That's what the Ontario Ministry of Agriculture, Food and Rural Affairs has done for most cases, turning to the team at the Ontario Ministry of Natural Resources to handle investigations.
But in this case, when inspector Craig Richardson thought Allan was breaking the rules governing the sale of livestock medicines, he acted as his own investigator.
Lawyer Susan Whelan, who chaired the panel of the Ontario Agriculture, Food and Rural Affairs Appeal Tribunal, ruled that he didn't gather convincing evidence. For example, an orange box on the seat of Allan's pickup truck is not evidence that there were livestock medicines or vaccines in the box, nor was there any evidence that Allan had sold any to farmers at the Ottawa Livestock Exchange that day.
And when it came to discipline, the ministry didn't bother to send letters by registered mail, so it can't prove that they were delivered. Allan says he didn't get them.
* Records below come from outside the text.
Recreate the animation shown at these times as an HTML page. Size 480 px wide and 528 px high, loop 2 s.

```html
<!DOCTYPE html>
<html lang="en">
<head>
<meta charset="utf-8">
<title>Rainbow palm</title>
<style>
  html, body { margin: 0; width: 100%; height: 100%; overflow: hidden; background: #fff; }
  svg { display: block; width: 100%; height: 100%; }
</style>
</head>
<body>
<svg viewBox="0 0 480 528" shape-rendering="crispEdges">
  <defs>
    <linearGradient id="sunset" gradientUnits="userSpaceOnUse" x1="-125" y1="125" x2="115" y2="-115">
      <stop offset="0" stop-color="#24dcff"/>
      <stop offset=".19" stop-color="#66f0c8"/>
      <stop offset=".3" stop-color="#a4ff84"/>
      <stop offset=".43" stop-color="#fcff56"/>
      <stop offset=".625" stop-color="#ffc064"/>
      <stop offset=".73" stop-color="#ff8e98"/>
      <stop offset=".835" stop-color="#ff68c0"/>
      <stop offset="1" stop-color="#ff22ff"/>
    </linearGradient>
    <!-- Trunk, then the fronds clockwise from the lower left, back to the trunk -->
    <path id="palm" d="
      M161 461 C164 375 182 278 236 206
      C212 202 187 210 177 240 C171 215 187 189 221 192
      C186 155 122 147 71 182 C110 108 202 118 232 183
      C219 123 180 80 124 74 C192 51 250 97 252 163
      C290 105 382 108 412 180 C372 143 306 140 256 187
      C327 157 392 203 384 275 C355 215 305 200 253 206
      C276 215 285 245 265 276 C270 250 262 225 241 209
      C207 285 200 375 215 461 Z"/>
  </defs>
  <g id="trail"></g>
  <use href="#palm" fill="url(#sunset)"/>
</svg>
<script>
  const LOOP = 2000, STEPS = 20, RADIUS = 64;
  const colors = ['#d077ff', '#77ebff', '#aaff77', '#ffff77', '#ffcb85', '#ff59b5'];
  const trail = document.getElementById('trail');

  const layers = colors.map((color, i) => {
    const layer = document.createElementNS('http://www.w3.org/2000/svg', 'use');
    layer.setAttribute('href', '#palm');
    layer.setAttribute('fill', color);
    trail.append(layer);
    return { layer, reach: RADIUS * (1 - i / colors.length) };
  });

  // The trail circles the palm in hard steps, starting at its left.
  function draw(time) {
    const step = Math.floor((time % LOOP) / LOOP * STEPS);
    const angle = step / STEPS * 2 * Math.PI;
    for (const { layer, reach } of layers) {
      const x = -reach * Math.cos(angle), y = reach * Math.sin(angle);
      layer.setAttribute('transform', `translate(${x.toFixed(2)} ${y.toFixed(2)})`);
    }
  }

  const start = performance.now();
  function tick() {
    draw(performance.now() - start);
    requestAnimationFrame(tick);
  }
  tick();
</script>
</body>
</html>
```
There were a few other deficiencies pointed out by the tribunal, all adding up to the conclusion that if Richardson and OMAFRA thought they had identified cheating, they failed miserably in proving it.